Repeat the whole listing below precisely. Omit all pictures.
'''
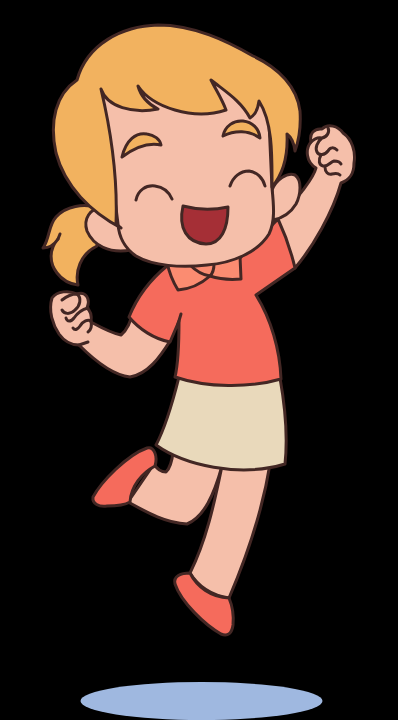
<!DOCTYPE html>
<html lang="en">
<head>
<meta charset="utf-8">
<title>Jumping girl</title>
<style>
:root {
  --backdrop: #000000;
  --line: #432724;
  --skin: #f5bfaa;
  --hair: #f2b25f;
  --shirt: #f56b5c;
  --collar: #fb8c71;
  --skirt: #e9d9bb;
  --mouth: #a52f36;
  --shadow: #9fb8e0;
}
html, body { margin: 0; background: var(--backdrop); overflow: hidden; }
svg { display: block; width: 398px; height: 720px; }
.girl { stroke: var(--line); stroke-width: 3; stroke-linecap: round; stroke-linejoin: round; }
.skin { fill: var(--skin); }
.hair { fill: var(--hair); }
.shirt, .shoe { fill: var(--shirt); }
.collar { fill: var(--collar); }
.skirt { fill: var(--skirt); }
.mouth { fill: var(--mouth); }
.crease { fill: none; }
.ground-shadow { fill: var(--shadow); }
</style>
</head>
<body>
<svg viewBox="0 0 398 720" role="img" aria-label="Happy girl with a ponytail jumping with raised fists">
  <ellipse class="ground-shadow" cx="201.500" cy="701" rx="121" ry="19"/>
  <g class="girl">
    <g id="ponytail">
      <path class="hair" d="M98 208C84 203 66 206 56 217C48 226 50 238 43 248C49 248 54 245 58 239C49 249 49 263 57 273C63 281 70 284 78 285C75 272 80 254 97 246Z"/>
      <path class="crease" d="M58 239L60 234"/>
    </g>

    <g id="legs">
      <path class="skin" d="M173 452C172 462 170 468 166 472C161 472 157 469 154 464L128 502C148 513 166 523 187 524C204 517 214 495 222 466Z"/>
      <path class="skin" d="M222 466C214 505 206 541 190 573C198 586 210 595 229 598C244 563 262 514 270 464Z"/>
      <path class="shoe" d="M155 466C158 456 154 446 147 448C127 455 101 482 93 497C92 504 99 507 107 506C116 506 125 505 130 502C131 486 142 473 155 466Z"/>
      <path class="shoe" d="M190 573C181 573 173 576 175 584C181 602 205 625 221 634C228 637 232 633 233 625C234 614 232 605 229 598C211 597 197 587 190 573Z"/>
    </g>

    <g id="raised-arm">
      <path class="skin" d="M277 220C287 207 297 199 303 190C309 182 314 176 316 168C306 162 305 149 311 142C309 134 314 128 322 129C328 123 338 126 343 133C352 139 356 152 354 163C354 175 349 180 341 183C333 212 313 247 295 268Z"/>
      <path class="crease" d="M311 142C315 138 318 137 322 138C327 137 330 132 328 128M322 138C317 142 315 148 317 152C319 156 325 155 328 151C330 147 334 147 337 150M321 155C318 160 319 165 323 166C328 167 330 162 334 161C337 161 340 162 341 164M325 167C325 172 328 175 332 174C336 173 338 173 340 175"/>
    </g>

    <g id="bent-arm">
      <path class="skin" d="M133 310C131 322 127 330 121 335C111 333 102 328 91 322C92 315 91 311 87 308C91 298 85 291 77 294C69 290 57 291 52 298C48 311 53 325 59 334C64 341 71 345 79 345C94 360 112 375 130 377C148 374 160 357 170 341Z"/>
      <path class="crease" d="M62 300C67 296 73 294 77 294C82 298 80 306 75 310C70 315 64 314 62 310M66 318C67 322 71 322 74 318C78 312 84 309 88 308M73 328C75 331 78 329 80 326C83 321 88 319 91 321C92 326 91 330 88 332M79 345L88 342"/>
    </g>

    <path id="skirt" class="skirt" d="M179 377C173 401 165 428 156 445C184 465 239 478 285 464C288 436 285 406 280 378Z"/>

    <g id="top">
      <path class="shirt" d="M167 266C151 279 137 297 129 317C139 329 154 339 170 342L179 321C179 340 179 360 175 377C207 388 250 388 281 379C280 350 271 319 256 295L295 268C291 251 285 234 278 219L240 258Z"/>
      <path class="crease" d="M181 314L178 324"/>
      <path class="collar" d="M167 262C169 272 173 282 178 290C191 289 201 284 210 276C219 279 230 280 241 279L240 256Z"/>
      <path class="crease" d="M190 265C195 270 202 275 210 276C214 272 214 268 214 264"/>
    </g>

    <g id="head">
      <path class="skin" d="M102 208C90 208 83 219 87 231C93 245 109 254 131 250L122 226Z"/>
      <path class="skin" d="M272 190C276 180 287 172 295 175C302 180 301 194 296 204C290 214 283 218 273 220Z"/>
      <path class="skin" d="M101 89L118 224C119 238 126 249 136 256C153 266 181 268 207 265C233 263 258 252 269 234C275 222 274 207 272 188L268 100L180 70Z"/>
      <path class="hair" d="M121 228C91 212 65 187 56 153C49 121 56 94 77 80C87 44 122 26 158 25C194 25 227 41 253 56C279 68 297 87 300 111C301 126 299 140 295 151C294 143 291 137 287 134C288 155 283 174 272 187C272 157 273 123 259 101C258 109 255 115 250 118C241 101 226 92 211 80C216 90 222 99 226 110C193 121 152 107 138 86C141 97 148 104 158 109C133 114 107 107 101 89C110 127 118 173 116 224Z"/>
    </g>

    <g id="face">
      <path class="hair" d="M122 157C126 140 136 132 147 134C154 135 160 139 161 145C147 142 134 148 122 157Z"/>
      <path class="hair" d="M223 136C225 126 234 120 243 121C252 122 259 128 260 138C249 130 235 130 223 136Z"/>
      <path class="crease" d="M136 200C138 190 146 185 155 186C163 187 169 192 172 199M230 186C233 177 240 171 249 171C257 172 263 178 265 186"/>
      <path class="mouth" d="M183 206C198 210 214 210 228 207C228 229 221 244 206 244C187 243 178 228 183 206Z"/>
    </g>
  </g>
</svg>
</body>
</html>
'''
• ANSWER TO THIS EXERCISE:
<!DOCTYPE html>
<html lang="en">
<head>
<meta charset="utf-8">
<title>Jumping girl</title>
<style>
:root {
  --backdrop: #000000;
  --line: #432724;
  --skin: #f5bfaa;
  --hair: #f2b25f;
  --shirt: #f56b5c;
  --collar: #fb8c71;
  --skirt: #e9d9bb;
  --mouth: #a52f36;
  --shadow: #9fb8e0;
}
html, body { margin: 0; background: var(--backdrop); overflow: hidden; }
svg { display: block; width: 398px; height: 720px; }
.girl { stroke: var(--line); stroke-width: 3; stroke-linecap: round; stroke-linejoin: round; }
.skin { fill: var(--skin); }
.hair { fill: var(--hair); }
.shirt, .shoe { fill: var(--shirt); }
.collar { fill: var(--collar); }
.skirt { fill: var(--skirt); }
.mouth { fill: var(--mouth); }
.crease { fill: none; }
.ground-shadow { fill: var(--shadow); }
</style>
</head>
<body>
<svg viewBox="0 0 398 720" role="img" aria-label="Happy girl with a ponytail jumping with raised fists">
  <ellipse class="ground-shadow" cx="201.500" cy="701" rx="121" ry="19"/>
  <g class="girl">
    <g id="ponytail">
      <path class="hair" d="M98 208C84 203 66 206 56 217C48 226 50 238 43 248C49 248 54 245 58 239C49 249 49 263 57 273C63 281 70 284 78 285C75 272 80 254 97 246Z"/>
      <path class="crease" d="M58 239L60 234"/>
    </g>

    <g id="legs">
      <path class="skin" d="M173 452C172 462 170 468 166 472C161 472 157 469 154 464L128 502C148 513 166 523 187 524C204 517 214 495 222 466Z"/>
      <path class="skin" d="M222 466C214 505 206 541 190 573C198 586 210 595 229 598C244 563 262 514 270 464Z"/>
      <path class="shoe" d="M155 466C158 456 154 446 147 448C127 455 101 482 93 497C92 504 99 507 107 506C116 506 125 505 130 502C131 486 142 473 155 466Z"/>
      <path class="shoe" d="M190 573C181 573 173 576 175 584C181 602 205 625 221 634C228 637 232 633 233 625C234 614 232 605 229 598C211 597 197 587 190 573Z"/>
    </g>

    <g id="raised-arm">
      <path class="skin" d="M277 220C287 207 297 199 303 190C309 182 314 176 316 168C306 162 305 149 311 142C309 134 314 128 322 129C328 123 338 126 343 133C352 139 356 152 354 163C354 175 349 180 341 183C333 212 313 247 295 268Z"/>
      <path class="crease" d="M311 142C315 138 318 137 322 138C327 137 330 132 328 128M322 138C317 142 315 148 317 152C319 156 325 155 328 151C330 147 334 147 337 150M321 155C318 160 319 165 323 166C328 167 330 162 334 161C337 161 340 162 341 164M325 167C325 172 328 175 332 174C336 173 338 173 340 175"/>
    </g>

    <g id="bent-arm">
      <path class="skin" d="M133 310C131 322 127 330 121 335C111 333 102 328 91 322C92 315 91 311 87 308C91 298 85 291 77 294C69 290 57 291 52 298C48 311 53 325 59 334C64 341 71 345 79 345C94 360 112 375 130 377C148 374 160 357 170 341Z"/>
      <path class="crease" d="M62 300C67 296 73 294 77 294C82 298 80 306 75 310C70 315 64 314 62 310M66 318C67 322 71 322 74 318C78 312 84 309 88 308M73 328C75 331 78 329 80 326C83 321 88 319 91 321C92 326 91 330 88 332M79 345L88 342"/>
    </g>

    <path id="skirt" class="skirt" d="M179 377C173 401 165 428 156 445C184 465 239 478 285 464C288 436 285 406 280 378Z"/>

    <g id="top">
      <path class="shirt" d="M167 266C151 279 137 297 129 317C139 329 154 339 170 342L179 321C179 340 179 360 175 377C207 388 250 388 281 379C280 350 271 319 256 295L295 268C291 251 285 234 278 219L240 258Z"/>
      <path class="crease" d="M181 314L178 324"/>
      <path class="collar" d="M167 262C169 272 173 282 178 290C191 289 201 284 210 276C219 279 230 280 241 279L240 256Z"/>
      <path class="crease" d="M190 265C195 270 202 275 210 276C214 272 214 268 214 264"/>
    </g>

    <g id="head">
      <path class="skin" d="M102 208C90 208 83 219 87 231C93 245 109 254 131 250L122 226Z"/>
      <path class="skin" d="M272 190C276 180 287 172 295 175C302 180 301 194 296 204C290 214 283 218 273 220Z"/>
      <path class="skin" d="M101 89L118 224C119 238 126 249 136 256C153 266 181 268 207 265C233 263 258 252 269 234C275 222 274 207 272 188L268 100L180 70Z"/>
      <path class="hair" d="M121 228C91 212 65 187 56 153C49 121 56 94 77 80C87 44 122 26 158 25C194 25 227 41 253 56C279 68 297 87 300 111C301 126 299 140 295 151C294 143 291 137 287 134C288 155 283 174 272 187C272 157 273 123 259 101C258 109 255 115 250 118C241 101 226 92 211 80C216 90 222 99 226 110C193 121 152 107 138 86C141 97 148 104 158 109C133 114 107 107 101 89C110 127 118 173 116 224Z"/>
    </g>

    <g id="face">
      <path class="hair" d="M122 157C126 140 136 132 147 134C154 135 160 139 161 145C147 142 134 148 122 157Z"/>
      <path class="hair" d="M223 136C225 126 234 120 243 121C252 122 259 128 260 138C249 130 235 130 223 136Z"/>
      <path class="crease" d="M136 200C138 190 146 185 155 186C163 187 169 192 172 199M230 186C233 177 240 171 249 171C257 172 263 178 265 186"/>
      <path class="mouth" d="M183 206C198 210 214 210 228 207C228 229 221 244 206 244C187 243 178 228 183 206Z"/>
    </g>
  </g>
</svg>
</body>
</html>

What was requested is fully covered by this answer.